Simply put, patience (savlanut, in Hebrew) is the ability to tolerate the pain of someone or something going against my will.* I want my kids to be ready on time and they dawdle. I don’t want to be late for an appointment and I am stuck behind a Sunday driver. I want a healthy marriage and my mother-in-law makes sure to magnify all my flaws whenever she gets a chance.

Impatience is a form of anger. There’s a continuum. On the one end we are impatient or slightly irritated and then we start ramping it up to being annoyed, indignant, angry, exasperated, furious, and finally totally enraged. In each case we are angry because our will is not being done and we can’t tolerate the pain that causes us. It’s just a matter of degree.

Patience with people is an absolute necessity for success and pleasure in life. People have faults, make big mistakes and are often very irritating. A patient person understands that every relationship he or she takes on, or is born into, will necessitate carrying the weaknesses and poor behaviors of that person. The patient person resolves to bear the burden of other people and not put it down when the going gets rough.

Patience doesn’t mean hiding your annoyance or anger. It's coming to a place of real acceptance of others and acknowledging that you too have flaws.

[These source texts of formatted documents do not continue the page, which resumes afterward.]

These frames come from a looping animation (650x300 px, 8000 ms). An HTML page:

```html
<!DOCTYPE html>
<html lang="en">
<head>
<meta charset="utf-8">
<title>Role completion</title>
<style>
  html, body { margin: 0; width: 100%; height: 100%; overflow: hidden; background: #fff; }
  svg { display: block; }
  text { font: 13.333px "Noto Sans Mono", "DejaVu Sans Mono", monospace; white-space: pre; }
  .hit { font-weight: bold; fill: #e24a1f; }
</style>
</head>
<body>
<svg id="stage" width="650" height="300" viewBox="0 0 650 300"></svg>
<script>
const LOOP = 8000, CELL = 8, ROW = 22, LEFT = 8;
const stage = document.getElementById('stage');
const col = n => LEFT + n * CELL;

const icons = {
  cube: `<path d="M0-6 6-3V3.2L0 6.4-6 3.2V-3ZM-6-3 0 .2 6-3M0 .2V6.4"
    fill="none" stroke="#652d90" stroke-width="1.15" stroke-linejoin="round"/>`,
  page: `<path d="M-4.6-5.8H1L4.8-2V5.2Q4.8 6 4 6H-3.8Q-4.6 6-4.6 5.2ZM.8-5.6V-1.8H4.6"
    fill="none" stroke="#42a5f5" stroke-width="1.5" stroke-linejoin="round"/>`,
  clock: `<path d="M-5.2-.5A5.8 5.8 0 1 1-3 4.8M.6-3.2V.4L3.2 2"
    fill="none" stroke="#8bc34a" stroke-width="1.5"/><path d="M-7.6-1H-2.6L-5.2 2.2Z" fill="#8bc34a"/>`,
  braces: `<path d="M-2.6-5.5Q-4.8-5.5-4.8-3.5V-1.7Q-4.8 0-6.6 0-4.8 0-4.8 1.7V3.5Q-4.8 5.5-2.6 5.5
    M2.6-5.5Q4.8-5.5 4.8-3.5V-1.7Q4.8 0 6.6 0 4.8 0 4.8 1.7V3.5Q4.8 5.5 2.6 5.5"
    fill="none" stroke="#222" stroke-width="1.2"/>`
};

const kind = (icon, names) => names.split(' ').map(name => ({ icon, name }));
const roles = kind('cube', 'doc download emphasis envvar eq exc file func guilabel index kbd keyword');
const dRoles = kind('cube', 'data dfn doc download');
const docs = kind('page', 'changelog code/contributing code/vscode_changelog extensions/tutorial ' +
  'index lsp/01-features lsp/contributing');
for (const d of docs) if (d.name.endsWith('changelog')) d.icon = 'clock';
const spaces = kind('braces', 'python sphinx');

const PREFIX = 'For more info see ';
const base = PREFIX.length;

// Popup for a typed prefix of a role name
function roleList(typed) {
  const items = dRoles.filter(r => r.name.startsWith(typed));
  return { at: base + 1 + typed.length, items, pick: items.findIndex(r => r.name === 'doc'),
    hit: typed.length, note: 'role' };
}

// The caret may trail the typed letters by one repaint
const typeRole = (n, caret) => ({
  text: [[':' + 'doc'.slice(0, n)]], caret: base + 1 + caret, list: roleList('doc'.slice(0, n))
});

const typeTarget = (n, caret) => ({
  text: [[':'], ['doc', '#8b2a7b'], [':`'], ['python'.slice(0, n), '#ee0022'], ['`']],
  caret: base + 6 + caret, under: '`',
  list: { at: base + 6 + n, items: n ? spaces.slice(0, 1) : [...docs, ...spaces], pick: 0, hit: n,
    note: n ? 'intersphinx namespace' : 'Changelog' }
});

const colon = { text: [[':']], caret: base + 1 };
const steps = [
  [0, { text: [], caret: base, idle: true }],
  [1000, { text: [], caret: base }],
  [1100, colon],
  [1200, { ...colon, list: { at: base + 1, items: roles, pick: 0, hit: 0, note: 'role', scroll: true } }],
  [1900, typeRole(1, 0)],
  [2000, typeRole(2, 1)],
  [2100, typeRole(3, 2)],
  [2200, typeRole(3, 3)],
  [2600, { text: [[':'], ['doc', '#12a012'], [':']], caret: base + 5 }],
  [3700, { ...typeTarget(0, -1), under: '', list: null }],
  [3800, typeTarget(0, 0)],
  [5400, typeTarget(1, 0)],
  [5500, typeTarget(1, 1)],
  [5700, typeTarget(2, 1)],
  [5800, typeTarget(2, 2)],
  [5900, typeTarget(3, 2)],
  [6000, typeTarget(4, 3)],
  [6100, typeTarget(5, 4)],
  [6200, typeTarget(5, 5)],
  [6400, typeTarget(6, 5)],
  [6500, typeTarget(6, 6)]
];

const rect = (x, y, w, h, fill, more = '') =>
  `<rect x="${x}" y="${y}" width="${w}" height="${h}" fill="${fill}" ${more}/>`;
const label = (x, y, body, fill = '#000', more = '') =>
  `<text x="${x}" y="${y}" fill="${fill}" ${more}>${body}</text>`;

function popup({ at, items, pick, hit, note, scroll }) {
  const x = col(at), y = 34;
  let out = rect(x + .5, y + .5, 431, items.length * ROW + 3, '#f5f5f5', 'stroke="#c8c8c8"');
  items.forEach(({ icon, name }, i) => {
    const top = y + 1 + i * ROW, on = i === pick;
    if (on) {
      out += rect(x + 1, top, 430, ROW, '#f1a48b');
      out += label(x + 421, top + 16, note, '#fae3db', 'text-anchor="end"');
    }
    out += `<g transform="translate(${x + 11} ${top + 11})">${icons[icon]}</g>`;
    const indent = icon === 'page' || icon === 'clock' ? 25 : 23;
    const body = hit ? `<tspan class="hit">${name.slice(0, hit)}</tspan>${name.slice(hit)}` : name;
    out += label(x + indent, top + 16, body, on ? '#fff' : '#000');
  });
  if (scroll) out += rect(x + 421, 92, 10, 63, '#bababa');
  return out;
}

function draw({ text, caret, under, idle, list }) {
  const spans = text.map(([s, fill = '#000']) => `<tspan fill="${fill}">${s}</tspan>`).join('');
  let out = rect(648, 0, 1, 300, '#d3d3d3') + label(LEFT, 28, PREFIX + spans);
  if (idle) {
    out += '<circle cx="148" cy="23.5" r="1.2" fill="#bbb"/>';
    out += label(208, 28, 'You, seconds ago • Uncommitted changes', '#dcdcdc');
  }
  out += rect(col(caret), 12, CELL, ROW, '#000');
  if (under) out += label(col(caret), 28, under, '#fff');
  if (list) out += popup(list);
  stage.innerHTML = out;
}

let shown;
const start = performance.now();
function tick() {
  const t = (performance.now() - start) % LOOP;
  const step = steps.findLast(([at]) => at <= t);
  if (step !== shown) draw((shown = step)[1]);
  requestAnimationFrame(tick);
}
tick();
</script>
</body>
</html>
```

Patience doesn’t mean that I am good at hiding my annoyance or anger. It means coming to a place of real acceptance of others, acknowledging that I too have flaws and traits that others need to tolerate and carry as well. It means being in a place where I can think clearly about how to respond appropriately in challenging situations and not just be reactive.

Ultimately, a truly patient person continues to be kind to his or her irritator, not withholding help or disconnecting. A patient person does not drop a relationship just because the going gets rough.

When the Torah calls God a “long-suffering King” it is referring to the patience of God. We go against God’s will often and He bears it patiently, knowing that we are human, make mistakes or even willfully transgress His directives. He waits for us to return, to learn from our mistakes and grow, even though we have insulted Him, so to speak. In the meantime, He doesn’t disconnect or withhold His kindness from us.

The Talmud teaches that we will be asked this question at the time of final judgment: “Did you crown your friend upon you with a calm spirit?” The question means, did we carry the burden of others with patience and kindness?

Practical Steps to Patience

  1. Be aware of situations where you have trouble tolerating the pain others stir up in you without disconnecting, making a face or snarky remark, getting angry or worse.
  2. Pick one recurring situation you would like to work on.
  3. Visualize the way you would ideally like to handle this situation with calmness, accepting the flaw or poor behavior of the person and responding in a kind way.
  4. Practice these behaviors externally, even if you are irritated or boiling on the inside. This could take a very long time to put into practice. Don’t give up even if you keep failing
  5. As you have success with #4 you should find that you are feeling calmer inside. A principle in Judaism says that external behaviors impact us internally.
  6. Believe you can do this!
  7. Keep practicing. Every day will give you new opportunities.

*Rabbi Moshe Chaim Luzatto, Mesilas Yesharim. Chapter on nekias/cleanliness)